* [Excerpted data]:
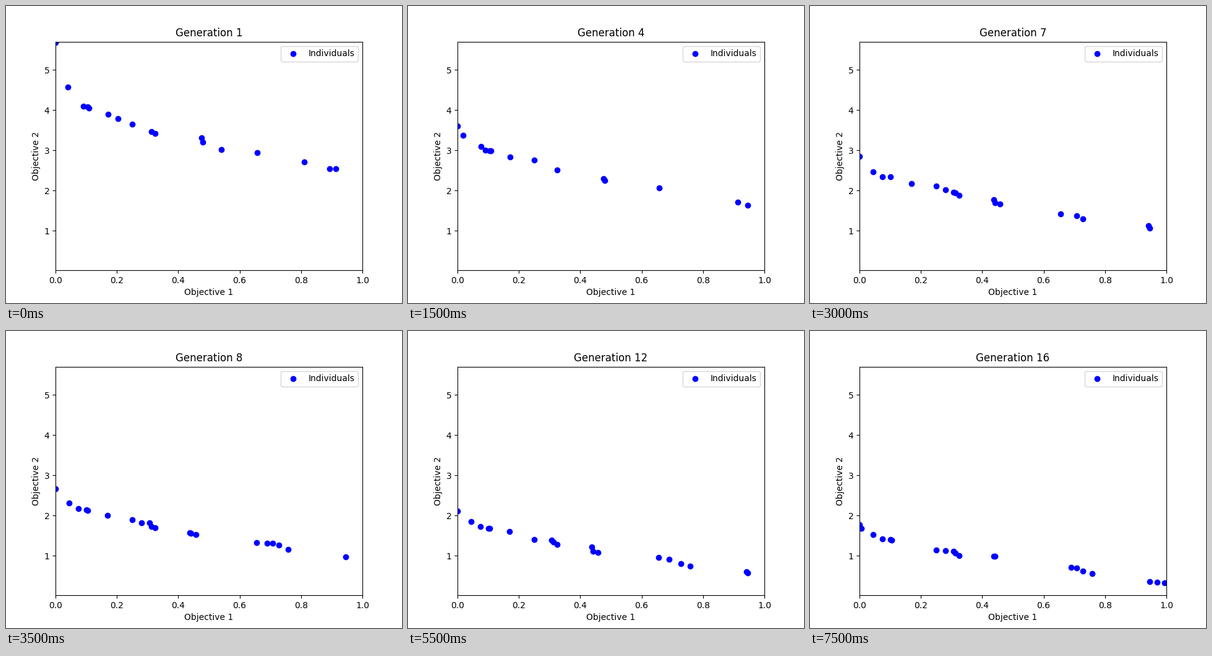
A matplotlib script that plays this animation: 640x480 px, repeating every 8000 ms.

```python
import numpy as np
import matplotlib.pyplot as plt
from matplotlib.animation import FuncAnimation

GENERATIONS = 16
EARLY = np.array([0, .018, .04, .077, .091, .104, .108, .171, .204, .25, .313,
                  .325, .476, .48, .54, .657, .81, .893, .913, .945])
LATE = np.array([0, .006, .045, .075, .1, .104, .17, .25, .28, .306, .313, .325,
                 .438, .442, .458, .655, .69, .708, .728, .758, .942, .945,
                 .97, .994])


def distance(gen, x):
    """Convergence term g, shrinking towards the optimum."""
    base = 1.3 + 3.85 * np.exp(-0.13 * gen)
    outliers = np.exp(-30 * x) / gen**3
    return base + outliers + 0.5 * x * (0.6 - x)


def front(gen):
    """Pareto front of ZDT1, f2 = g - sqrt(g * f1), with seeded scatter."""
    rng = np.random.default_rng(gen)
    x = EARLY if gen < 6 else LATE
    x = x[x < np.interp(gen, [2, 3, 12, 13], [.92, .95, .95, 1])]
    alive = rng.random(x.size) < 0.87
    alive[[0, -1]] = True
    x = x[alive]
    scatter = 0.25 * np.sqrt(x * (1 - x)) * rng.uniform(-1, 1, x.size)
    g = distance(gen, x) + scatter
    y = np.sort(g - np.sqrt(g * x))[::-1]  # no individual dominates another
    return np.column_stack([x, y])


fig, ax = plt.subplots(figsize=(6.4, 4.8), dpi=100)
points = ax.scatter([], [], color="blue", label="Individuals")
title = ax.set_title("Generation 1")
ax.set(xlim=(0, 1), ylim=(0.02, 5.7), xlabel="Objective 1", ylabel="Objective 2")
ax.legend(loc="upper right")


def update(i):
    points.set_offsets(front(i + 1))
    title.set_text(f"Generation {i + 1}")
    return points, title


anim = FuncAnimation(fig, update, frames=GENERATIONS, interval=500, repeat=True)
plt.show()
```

* [What the exercise asks]:
Only the pictures should be left out; the rest of the material above must be repeated exactly.

* [Response]:
A matplotlib script that plays this animation: 640x480 px, repeating every 8000 ms.

```python
import numpy as np
import matplotlib.pyplot as plt
from matplotlib.animation import FuncAnimation

GENERATIONS = 16
EARLY = np.array([0, .018, .04, .077, .091, .104, .108, .171, .204, .25, .313,
                  .325, .476, .48, .54, .657, .81, .893, .913, .945])
LATE = np.array([0, .006, .045, .075, .1, .104, .17, .25, .28, .306, .313, .325,
                 .438, .442, .458, .655, .69, .708, .728, .758, .942, .945,
                 .97, .994])


def distance(gen, x):
    """Convergence term g, shrinking towards the optimum."""
    base = 1.3 + 3.85 * np.exp(-0.13 * gen)
    outliers = np.exp(-30 * x) / gen**3
    return base + outliers + 0.5 * x * (0.6 - x)


def front(gen):
    """Pareto front of ZDT1, f2 = g - sqrt(g * f1), with seeded scatter."""
    rng = np.random.default_rng(gen)
    x = EARLY if gen < 6 else LATE
    x = x[x < np.interp(gen, [2, 3, 12, 13], [.92, .95, .95, 1])]
    alive = rng.random(x.size) < 0.87
    alive[[0, -1]] = True
    x = x[alive]
    scatter = 0.25 * np.sqrt(x * (1 - x)) * rng.uniform(-1, 1, x.size)
    g = distance(gen, x) + scatter
    y = np.sort(g - np.sqrt(g * x))[::-1]  # no individual dominates another
    return np.column_stack([x, y])


fig, ax = plt.subplots(figsize=(6.4, 4.8), dpi=100)
points = ax.scatter([], [], color="blue", label="Individuals")
title = ax.set_title("Generation 1")
ax.set(xlim=(0, 1), ylim=(0.02, 5.7), xlabel="Objective 1", ylabel="Objective 2")
ax.legend(loc="upper right")


def update(i):
    points.set_offsets(front(i + 1))
    title.set_text(f"Generation {i + 1}")
    return points, title


anim = FuncAnimation(fig, update, frames=GENERATIONS, interval=500, repeat=True)
plt.show()
```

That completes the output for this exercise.